As a background screening company there are a lot of different pre-employment searches that we can offer that we believe will provide candidate information that is both accurate and compliant for employers. However, there is one search in particular that we suggest not using when performing an employment background check.
Credit Reports for Employment
We are going to cut right to the chase. Pre-employment credit checks are a screening option that we do not recommend for our customers and here are 4 reasons why:
1. Credit Reports for Employment are Subjective
The results that appear in a credit check are subjective.
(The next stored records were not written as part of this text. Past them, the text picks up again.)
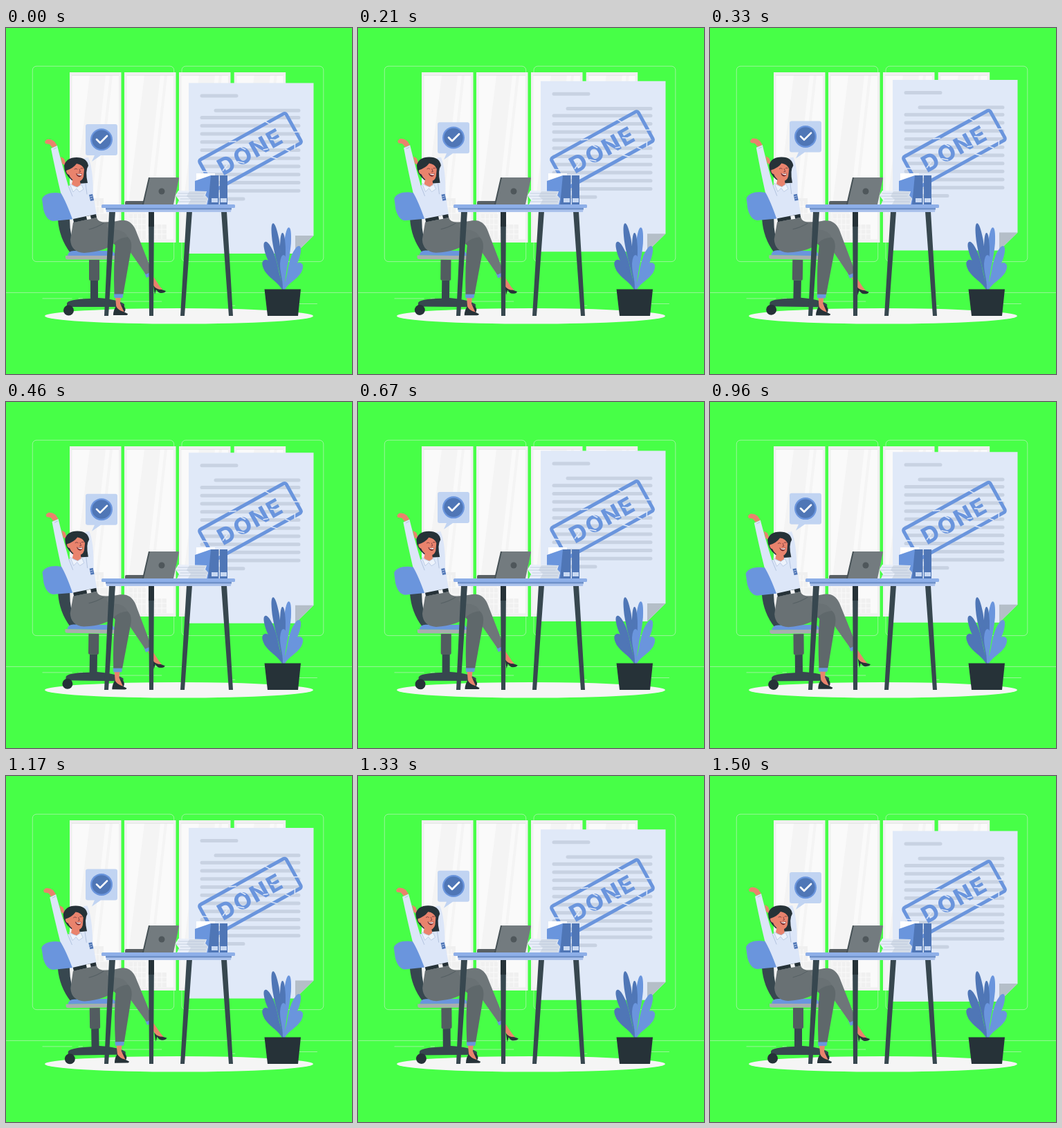
Write an HTML page that moves like this. It is 500 by 500 pixels and loops after 1540 ms.

```html
<!DOCTYPE html>
<html lang="en">
<head>
<meta charset="utf-8">
<title>Done</title>
<style>
  html, body { margin: 0; width: 100%; height: 100%; overflow: hidden; background: #47ff47; }
  svg { display: block; width: 100%; height: 100%; }
  .blue { fill: #6a95dd; }
  .navy { fill: #4f76b6; }
  .ink { fill: #263238; }
  .slate { fill: #37474f; }
  .skin { fill: #e9836d; }
  .shirt { fill: #dce6f8; }
  .line { fill: none; stroke-linecap: round; stroke-linejoin: round; }
</style>
</head>
<body>
<svg viewBox="0 0 500 500">
  <g fill="none" stroke="#ebebeb" stroke-width=".5">
    <rect x="38.3" y="55.2" width="204.4" height="282.4" rx="5.7"/>
    <rect x="254" y="55.2" width="204.8" height="282.4" rx="5.7"/>
    <path d="M0 382.4H500M416.8 398.5h33M322.5 401.2h8.7M396.6 389.2h19.2M52.5 390.9h43M104.6 390.9h6.3M131.5 395.1h93.7"/>
  </g>

  <g id="windows"></g>
  <g fill="#f0f0f0">
    <path d="M126 246h15v21h6v39h-21zM178 269h24v36h-24zM204 284h28v21h-28z"/>
    <path d="M130 250v55M135 250v55M126 258h15M126 268h20M126 278h20M126 288h20M184 269v36M190 269v36M196 269v36M178 276h24M178 284h24M178 292h24M211 284v21M218 284v21M225 284v21M204 291h28M204 298h28" stroke="#fafafa"/>
  </g>
  <ellipse cx="250" cy="416.3" rx="194" ry="11.3" fill="#f5f5f5"/>

  <g class="float">
    <path d="M264 79.5H444.500V300L418 326H264z" fill="#e0e9f8"/>
    <path d="M418 300h26.500L418 326z" fill="#b4bec8"/>
    <g id="rules" class="line" stroke="#c8d2e2" stroke-width="5"></g>
    <g transform="translate(353 178.500) rotate(-28.900)">
      <rect x="-71.500" y="-24.500" width="143" height="49" rx="3" fill="none" stroke="#6a95dd" stroke-width="5"/>
      <text class="blue" y="12" text-anchor="middle" font-family="Inter, sans-serif" font-weight="800" font-size="33" letter-spacing="2">DONE</text>
      <path class="line" stroke="#e0e9f8" stroke-width="1.500" d="M39-29l5 8M-20-27l9 4M22 21l7 7M46 22l4 5M58 28l4-7M-74-8l6 4M69 6l6 3M-48 5l9-4M-23 4l7 6M11-9l7 8M18 7l6 2M34-1l8 5M-9-12l4 6"/>
    </g>
  </g>

  <g class="float">
    <path d="M118 139h40q3 0 3 3v39q0 3-3 3H137l-13 9 4-9h-10q-3 0-3-3v-39q0-3 3-3z" fill="#c1d4f2"/>
    <circle class="blue" cx="138" cy="161.300" r="16"/>
    <circle class="navy" cx="138" cy="161.300" r="13.700"/>
    <path class="line" d="M131 161l5 5 10-10" stroke="#fff" stroke-width="2.700"/>
  </g>

  <g id="worker">
    <!-- chair -->
    <path class="slate" d="M75 277L92 275Q92 304 103 325L93 325Q77 304 75 277z"/>
    <path class="blue" d="M52 247Q56 238 72 238L91 240 99 276 68 279Q58 278 54 262z"/>
    <path d="M120 335h15v28q0 2-2 2h-11q-2 0-2-2z" fill="#525c60"/>
    <path class="slate" d="M122 365h11v25q28 2 38 9v4H88v-5q1-6 34-7z"/>
    <circle class="ink" cx="90.500" cy="408" r="7.500"/>
    <circle class="ink" cx="166" cy="407" r="6.500"/>
    <path class="blue" d="M89 329q1-7 9-7h52q7 0 8 7z"/>
    <path d="M86 329h73v3q0 2.500-3 2.500H89q-3 0-3-2.500z" fill="#a9adaf"/>
    <!-- far leg -->
    <path class="skin" d="M206 360l6-2 10 15 5 6-10-1z"/>
    <path class="ink" d="M213 372q4 6 12 6l6 2q-1 3-7 3-4 0-7-5l-2 7-1-7z"/>
    <path class="blue" d="M200 354l9-4 3 7-9 4z"/>
    <path d="M112 280Q148 282 165 278 180 276 187 291L211 352 202 356 165 303 110 320z" fill="#6e7679"/>
    <!-- near leg -->
    <path class="skin" d="M158 389h8l-1 9 6 13-11-1z"/>
    <path class="ink" d="M159 402q3 6 11 8l6 3q0 2-3 2h-18q0-7 4-13z"/>
    <path class="blue" d="M156 384h13.500l-1 6h-12z"/>
    <path d="M155 311Q160 298 170 299 183 303 181 319L169.500 384.500H156.500Q155 345 158 314z" fill="#5f686b"/>
    <path d="M97 281L131 274Q133 282 149 281 137 290 163 292 172 294 176 302 164 303 157 310 145 323 113 325 94 324 93 306z" fill="#697174"/>
    <path class="line" d="M120 291q12-3 21-9" stroke="#566064" stroke-width="1"/>
    <!-- torso and arms -->
    <path class="skin" d="M79 186l5 3 4 11-7-4z"/>
    <path class="skin" d="M67 173L74 170 70 164Q65 160 59 161L56 164 57 167 63 168z"/>
    <path class="shirt" d="M65 174L74 170Q80 194 90 228L117 223 113 188 119 187Q126 203 126 242L131 270 97 279Q87 251 79 238 72 209 65 174z"/>
    <path class="line" d="M90 228l6 15M115 225l2 15M69 175l4-2" stroke="#aebfdc" stroke-width=".9"/>
    <path class="ink" d="M97 276L130 269 131 274 98 281z"/>
    <path d="M116 272l6-1 1 5-6 1z" fill="#f4f6f8"/>
    <!-- head -->
    <path class="ink" d="M84 199Q87 187 102 187 117 187 119 199 114 206 118 224L105 225 95 220Q84 211 84 199z"/>
    <path class="skin" d="M97 216l10 5 1 8-5 2-8-5z"/>
    <path class="skin" d="M87 206Q97 203 102 196 110 197 113 204L112 215Q110 222 103 222 94 220 91 212 87 211 87 206z"/>
    <path d="M101 210q5 2 9 0-1 6-5 5-3-1-4-5z" fill="#7b2f32"/>
    <path d="M102 210.700q4 1.500 7.500 0l-.8 2q-4 1-6.700-2z" fill="#fff"/>
    <path class="line" d="M99 204q2-2 4 0M108 203q2-1 3 0M106 204l1.500 4-2 .3" stroke="#6d383b" stroke-width=".8"/>
    <path d="M92 225l5 3 6 2 6-4 3 7-6 4-4-5-5 5z" fill="#edf3fc" stroke="#aebfdc" stroke-width=".7"/>
    <path class="navy" d="M120 241l5-1 2 9-5 1z"/>
    <path d="M121 244l4-1M122 247l3-1" stroke="#dce6f8" stroke-width=".7"/>
  </g>

  <!-- desk -->
  <path class="slate" d="M149 265h9l-10 151h-6zM206 265h8l-1 151h-6zM261 265h8l-11 151h-6zM311 265h8l9 151h-6z"/>
  <path class="ink" d="M206 265h8v22h-8z"/>
  <path d="M144 259H326l-1 7H145z" fill="#abc2ec"/>
  <path d="M144 260H326v2.500H144z" fill="#6f91ca"/>
  <rect x="138" y="255" width="193" height="5" rx="1.500" fill="#8eafe8"/>
  <!-- laptop -->
  <path d="M172 252q0-2 2-2h26v5h-28z" fill="#596064"/>
  <path d="M206 216h4l-9 39h-4z" fill="#455055"/>
  <path d="M208 216h41q1 0 1 1l-8 38h-43z" fill="#737b7f"/>
  <circle cx="225" cy="236" r="4.500" fill="#4f575b"/>
  <!-- papers and binders -->
  <path d="M275 210h27v12h-27z" fill="#fff"/>
  <path class="blue" d="M273 221L296 213V255H273z"/>
  <path class="navy" d="M296 213h11.500v42H292zM309 213h11v42h-11z"/>
  <path d="M297 246h9v6h-9zM310 246h9v6h-9z" fill="#c8d8f2"/>
  <path d="M249 235l41 1-2 6 4 5-2 8h-43l3-6-5-7z" fill="#e9eff9"/>
  <path d="M265 236h25l-3 5 5 5-3 9h-26l4-7-6-5z" fill="#d3dce8"/>
  <path class="line" d="M249 239h38M246 243h39M252 247h38M248 251h40" stroke="#b9c6d8" stroke-width=".8"/>

  <g id="plant" transform="translate(401 378)"></g>
  <path class="ink" d="M373.500 377.500h52.500l-4 38.500h-44z"/>
</svg>
<script>
  const byId = id => document.getElementById(id);

  byId("windows").innerHTML = [92, 171, 250, 329.7].map(x => `
    <g transform="translate(${x} 64)">
      <path d="M0 0h74.500v246H0z" fill="#f0f0f0"/>
      <path d="M3.500 4.500h67.500v237H3.500z" fill="#fafafa"/>
      <path d="M29 4.500h23L26 241.500H3.500v-30zM58 4.500h4L36 241.500h-4z" fill="#f4f4f4"/>
      <path d="M3 4.500h68" stroke="#e2e2e2" stroke-width=".8"/>
    </g>`).join("");

  let rules = "M283 98H333M303 119.200H423";
  for (let i = 0; i < 10; i++) rules += `M283 ${129.6 + i * 11.74}H423`;
  byId("rules").innerHTML = `<path d="${rules}M283 247H343"/>`;

  const leaf = (angle, length, width, tone) => `
    <path class="${tone}" transform="rotate(${angle}) scale(${width} ${length})"
      d="M-.2 0C-.2-.35-1-.45-1-.75Q-.8-1 0-1Q.8-1 1-.75C1-.45.2-.35.2 0z"/>`;
  byId("plant").innerHTML = [
    [-9, 97, 5, "navy"], [5, 90, 5, "blue"], [-1, 82, 4, "navy"],
    [-21, 74, 6, "navy"], [20, 67, 6, "blue"],
    [-34, 51, 7.5, "navy"], [34, 46, 7.5, "blue"], [0, 50, 5, "blue"]
  ].map(args => leaf(...args)).join("");

  const LOOP = 1540, CYCLE = 1500;
  const floaters = document.querySelectorAll(".float");
  const worker = byId("worker");
  // Triangle wave: 0 at the ends of the cycle, 1 in the middle.
  const triangle = p => 1 - Math.abs(2 * p - 1);

  function draw(now) {
    const p = Math.min(now % LOOP / CYCLE, 1);
    const lift = -10 * triangle(p);
    const sway = 2 * triangle((p + 0.25) % 1) - 1;
    for (const el of floaters) el.setAttribute("transform", `translate(0 ${lift})`);
    worker.setAttribute("transform", `rotate(${sway} 141 288)`);
  }

  const start = performance.now();
  function tick() {
    draw(performance.now() - start);
    requestAnimationFrame(tick);
  }
  tick();
</script>
</body>
</html>
```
In a credit report check, an employer will receive information such as name; address; employer; open lines of credit, such as mortgages, auto loans and credit cards; amount you owe on those lines of credit; late payments; and whether you’ve filed bankruptcy in the past 10 years. All of the results listed, with the exception of filing for bankruptcy, are consumer habits that should not impact the individuals’ ability to perform well at their job.
2. Employers Cannot Discriminate Solely Due Because an Applicant Filed for Bankruptcy
According to the Fair Credit Reporting Act (FCRA) employers cannot discriminate, or not hire an individual, because they filed for bankruptcy. So even if this is disclosed in the credit report it may be illegal to use when making a hiring decision.
3. All Major Financial Red Flags are Found in a Standard Criminal Background Check
If the position is of one that the employee will be handling company money a standard criminal background check would provide all relevant information. A standard criminal background check will provide information, in the event that the crime occurred, including: embezzlement, bribery, theft,
4. State and City Limitations for Performing a Credit Report for Employment
There are 11 states and 4 cities that ban the use of credit reports for employment purposes. If you are performing a credit report in one of the following: California, Colorado, Connecticut, Hawaii, Illinois, Maryland, Nevada, Oregon, Vermont, Washington, the District of Columbia, Chicago, New York City and Philadelphia you putting your organization at risk of a discriminatory hiring lawsuit.